BEGIN

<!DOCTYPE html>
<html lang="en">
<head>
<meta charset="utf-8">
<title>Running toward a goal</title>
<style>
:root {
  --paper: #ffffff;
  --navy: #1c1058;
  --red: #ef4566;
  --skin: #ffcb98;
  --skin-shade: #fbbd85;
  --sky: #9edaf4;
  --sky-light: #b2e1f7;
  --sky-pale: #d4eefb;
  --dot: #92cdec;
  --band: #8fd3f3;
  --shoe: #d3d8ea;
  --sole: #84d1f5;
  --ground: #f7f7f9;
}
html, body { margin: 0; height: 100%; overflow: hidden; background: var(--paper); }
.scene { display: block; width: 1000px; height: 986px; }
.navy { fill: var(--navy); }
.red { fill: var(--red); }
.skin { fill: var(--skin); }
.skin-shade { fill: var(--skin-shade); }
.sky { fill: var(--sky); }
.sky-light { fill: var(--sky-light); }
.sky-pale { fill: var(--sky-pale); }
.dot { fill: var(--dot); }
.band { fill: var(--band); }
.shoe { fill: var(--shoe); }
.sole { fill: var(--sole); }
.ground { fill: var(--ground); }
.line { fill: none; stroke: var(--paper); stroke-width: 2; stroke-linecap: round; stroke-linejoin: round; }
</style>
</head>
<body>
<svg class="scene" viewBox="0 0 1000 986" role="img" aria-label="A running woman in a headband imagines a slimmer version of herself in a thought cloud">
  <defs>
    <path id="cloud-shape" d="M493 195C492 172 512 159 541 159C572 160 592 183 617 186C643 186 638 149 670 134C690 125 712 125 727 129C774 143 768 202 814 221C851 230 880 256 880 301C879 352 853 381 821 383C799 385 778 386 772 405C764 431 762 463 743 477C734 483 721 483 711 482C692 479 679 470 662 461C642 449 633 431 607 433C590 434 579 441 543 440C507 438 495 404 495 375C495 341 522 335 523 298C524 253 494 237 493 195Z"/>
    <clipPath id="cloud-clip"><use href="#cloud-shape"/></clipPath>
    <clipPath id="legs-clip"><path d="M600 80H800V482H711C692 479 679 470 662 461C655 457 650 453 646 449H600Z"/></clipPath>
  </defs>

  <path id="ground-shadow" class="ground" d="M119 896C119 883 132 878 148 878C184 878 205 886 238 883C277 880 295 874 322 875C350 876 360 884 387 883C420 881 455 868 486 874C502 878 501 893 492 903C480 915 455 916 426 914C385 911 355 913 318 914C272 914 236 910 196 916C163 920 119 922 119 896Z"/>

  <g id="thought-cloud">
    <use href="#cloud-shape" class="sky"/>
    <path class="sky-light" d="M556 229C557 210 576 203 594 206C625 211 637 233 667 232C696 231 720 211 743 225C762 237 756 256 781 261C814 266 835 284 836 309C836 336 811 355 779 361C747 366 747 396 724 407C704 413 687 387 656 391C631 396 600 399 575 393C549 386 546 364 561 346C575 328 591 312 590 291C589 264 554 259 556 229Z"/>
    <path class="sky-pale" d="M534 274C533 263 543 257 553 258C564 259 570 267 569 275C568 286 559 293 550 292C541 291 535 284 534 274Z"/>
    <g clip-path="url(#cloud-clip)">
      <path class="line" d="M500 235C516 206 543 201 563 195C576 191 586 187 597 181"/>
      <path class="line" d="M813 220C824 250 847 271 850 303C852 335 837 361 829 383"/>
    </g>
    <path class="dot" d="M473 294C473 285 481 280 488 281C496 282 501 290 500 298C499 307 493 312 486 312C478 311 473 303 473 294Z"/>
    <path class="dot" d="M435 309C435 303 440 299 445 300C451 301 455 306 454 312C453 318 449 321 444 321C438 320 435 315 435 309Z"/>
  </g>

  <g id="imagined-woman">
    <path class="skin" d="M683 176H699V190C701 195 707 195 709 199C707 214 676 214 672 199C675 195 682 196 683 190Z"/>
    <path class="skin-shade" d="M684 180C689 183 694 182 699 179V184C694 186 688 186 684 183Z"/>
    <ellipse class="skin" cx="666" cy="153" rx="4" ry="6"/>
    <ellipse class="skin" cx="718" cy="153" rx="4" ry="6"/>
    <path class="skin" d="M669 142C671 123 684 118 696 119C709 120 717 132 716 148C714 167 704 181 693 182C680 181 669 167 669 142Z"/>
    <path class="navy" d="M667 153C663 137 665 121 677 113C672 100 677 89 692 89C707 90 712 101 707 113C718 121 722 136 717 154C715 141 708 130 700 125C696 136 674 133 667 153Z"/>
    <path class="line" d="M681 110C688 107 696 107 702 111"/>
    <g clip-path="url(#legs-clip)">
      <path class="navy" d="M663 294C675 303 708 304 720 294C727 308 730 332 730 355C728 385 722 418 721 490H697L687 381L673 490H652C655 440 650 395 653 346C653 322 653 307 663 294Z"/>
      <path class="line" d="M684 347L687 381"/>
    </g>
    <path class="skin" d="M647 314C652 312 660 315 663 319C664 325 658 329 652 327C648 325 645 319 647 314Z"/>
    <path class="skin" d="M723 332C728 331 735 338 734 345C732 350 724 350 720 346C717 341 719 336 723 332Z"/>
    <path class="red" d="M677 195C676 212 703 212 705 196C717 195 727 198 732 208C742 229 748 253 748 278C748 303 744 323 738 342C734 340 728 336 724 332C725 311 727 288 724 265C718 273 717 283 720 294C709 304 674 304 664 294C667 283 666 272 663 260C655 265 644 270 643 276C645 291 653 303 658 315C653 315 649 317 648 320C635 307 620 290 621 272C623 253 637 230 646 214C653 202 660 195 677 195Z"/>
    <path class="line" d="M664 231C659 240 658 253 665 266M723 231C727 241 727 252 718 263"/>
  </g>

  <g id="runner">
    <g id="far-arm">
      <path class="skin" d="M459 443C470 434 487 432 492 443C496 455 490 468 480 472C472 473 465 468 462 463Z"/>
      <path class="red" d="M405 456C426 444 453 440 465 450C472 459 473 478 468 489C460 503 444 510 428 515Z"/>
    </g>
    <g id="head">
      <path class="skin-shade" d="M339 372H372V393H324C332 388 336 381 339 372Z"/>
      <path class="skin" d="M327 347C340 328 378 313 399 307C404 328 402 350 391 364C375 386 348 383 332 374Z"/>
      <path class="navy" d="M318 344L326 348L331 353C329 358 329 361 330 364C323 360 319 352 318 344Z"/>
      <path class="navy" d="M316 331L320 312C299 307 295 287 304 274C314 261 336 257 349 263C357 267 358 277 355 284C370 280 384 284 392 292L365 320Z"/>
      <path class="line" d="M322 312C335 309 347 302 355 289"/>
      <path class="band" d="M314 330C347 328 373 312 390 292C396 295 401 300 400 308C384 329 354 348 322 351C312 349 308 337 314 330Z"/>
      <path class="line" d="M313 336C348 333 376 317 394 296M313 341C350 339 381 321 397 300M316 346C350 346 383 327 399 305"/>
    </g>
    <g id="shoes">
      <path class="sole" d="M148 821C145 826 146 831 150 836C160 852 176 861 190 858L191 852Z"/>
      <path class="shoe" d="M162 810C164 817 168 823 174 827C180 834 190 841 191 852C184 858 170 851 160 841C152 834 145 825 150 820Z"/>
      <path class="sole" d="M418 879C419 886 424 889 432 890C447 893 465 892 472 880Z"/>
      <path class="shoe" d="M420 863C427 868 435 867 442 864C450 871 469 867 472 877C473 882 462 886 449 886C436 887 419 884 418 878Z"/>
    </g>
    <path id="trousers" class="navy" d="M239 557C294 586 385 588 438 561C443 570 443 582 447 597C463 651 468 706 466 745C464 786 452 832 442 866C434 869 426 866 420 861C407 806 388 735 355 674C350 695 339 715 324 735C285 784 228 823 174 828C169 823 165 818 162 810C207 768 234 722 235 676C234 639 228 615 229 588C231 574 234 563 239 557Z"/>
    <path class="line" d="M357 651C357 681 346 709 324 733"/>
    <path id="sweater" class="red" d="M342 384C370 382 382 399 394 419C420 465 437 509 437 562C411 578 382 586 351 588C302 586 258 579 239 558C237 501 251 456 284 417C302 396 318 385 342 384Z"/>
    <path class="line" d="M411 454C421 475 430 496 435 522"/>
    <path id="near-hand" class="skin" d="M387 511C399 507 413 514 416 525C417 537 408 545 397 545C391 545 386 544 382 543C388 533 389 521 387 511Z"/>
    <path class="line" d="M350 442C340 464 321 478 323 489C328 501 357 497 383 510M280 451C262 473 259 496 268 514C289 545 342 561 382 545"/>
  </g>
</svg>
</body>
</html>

END

Please, from the entries above, set down exactly the lines from the one containing "372H372V393H324C332 388 336" through the one containing "651C357 681 346", and only those.

      <path class="skin-shade" d="M339 372H372V393H324C332 388 336 381 339 372Z"/>
      <path class="skin" d="M327 347C340 328 378 313 399 307C404 328 402 350 391 364C375 386 348 383 332 374Z"/>
      <path class="navy" d="M318 344L326 348L331 353C329 358 329 361 330 364C323 360 319 352 318 344Z"/>
      <path class="navy" d="M316 331L320 312C299 307 295 287 304 274C314 261 336 257 349 263C357 267 358 277 355 284C370 280 384 284 392 292L365 320Z"/>
      <path class="line" d="M322 312C335 309 347 302 355 289"/>
      <path class="band" d="M314 330C347 328 373 312 390 292C396 295 401 300 400 308C384 329 354 348 322 351C312 349 308 337 314 330Z"/>
      <path class="line" d="M313 336C348 333 376 317 394 296M313 341C350 339 381 321 397 300M316 346C350 346 383 327 399 305"/>
    </g>
    <g id="shoes">
      <path class="sole" d="M148 821C145 826 146 831 150 836C160 852 176 861 190 858L191 852Z"/>
      <path class="shoe" d="M162 810C164 817 168 823 174 827C180 834 190 841 191 852C184 858 170 851 160 841C152 834 145 825 150 820Z"/>
      <path class="sole" d="M418 879C419 886 424 889 432 890C447 893 465 892 472 880Z"/>
      <path class="shoe" d="M420 863C427 868 435 867 442 864C450 871 469 867 472 877C473 882 462 886 449 886C436 887 419 884 418 878Z"/>
    </g>
    <path id="trousers" class="navy" d="M239 557C294 586 385 588 438 561C443 570 443 582 447 597C463 651 468 706 466 745C464 786 452 832 442 866C434 869 426 866 420 861C407 806 388 735 355 674C350 695 339 715 324 735C285 784 228 823 174 828C169 823 165 818 162 810C207 768 234 722 235 676C234 639 228 615 229 588C231 574 234 563 239 557Z"/>
    <path class="line" d="M357 651C357 681 346 709 324 733"/>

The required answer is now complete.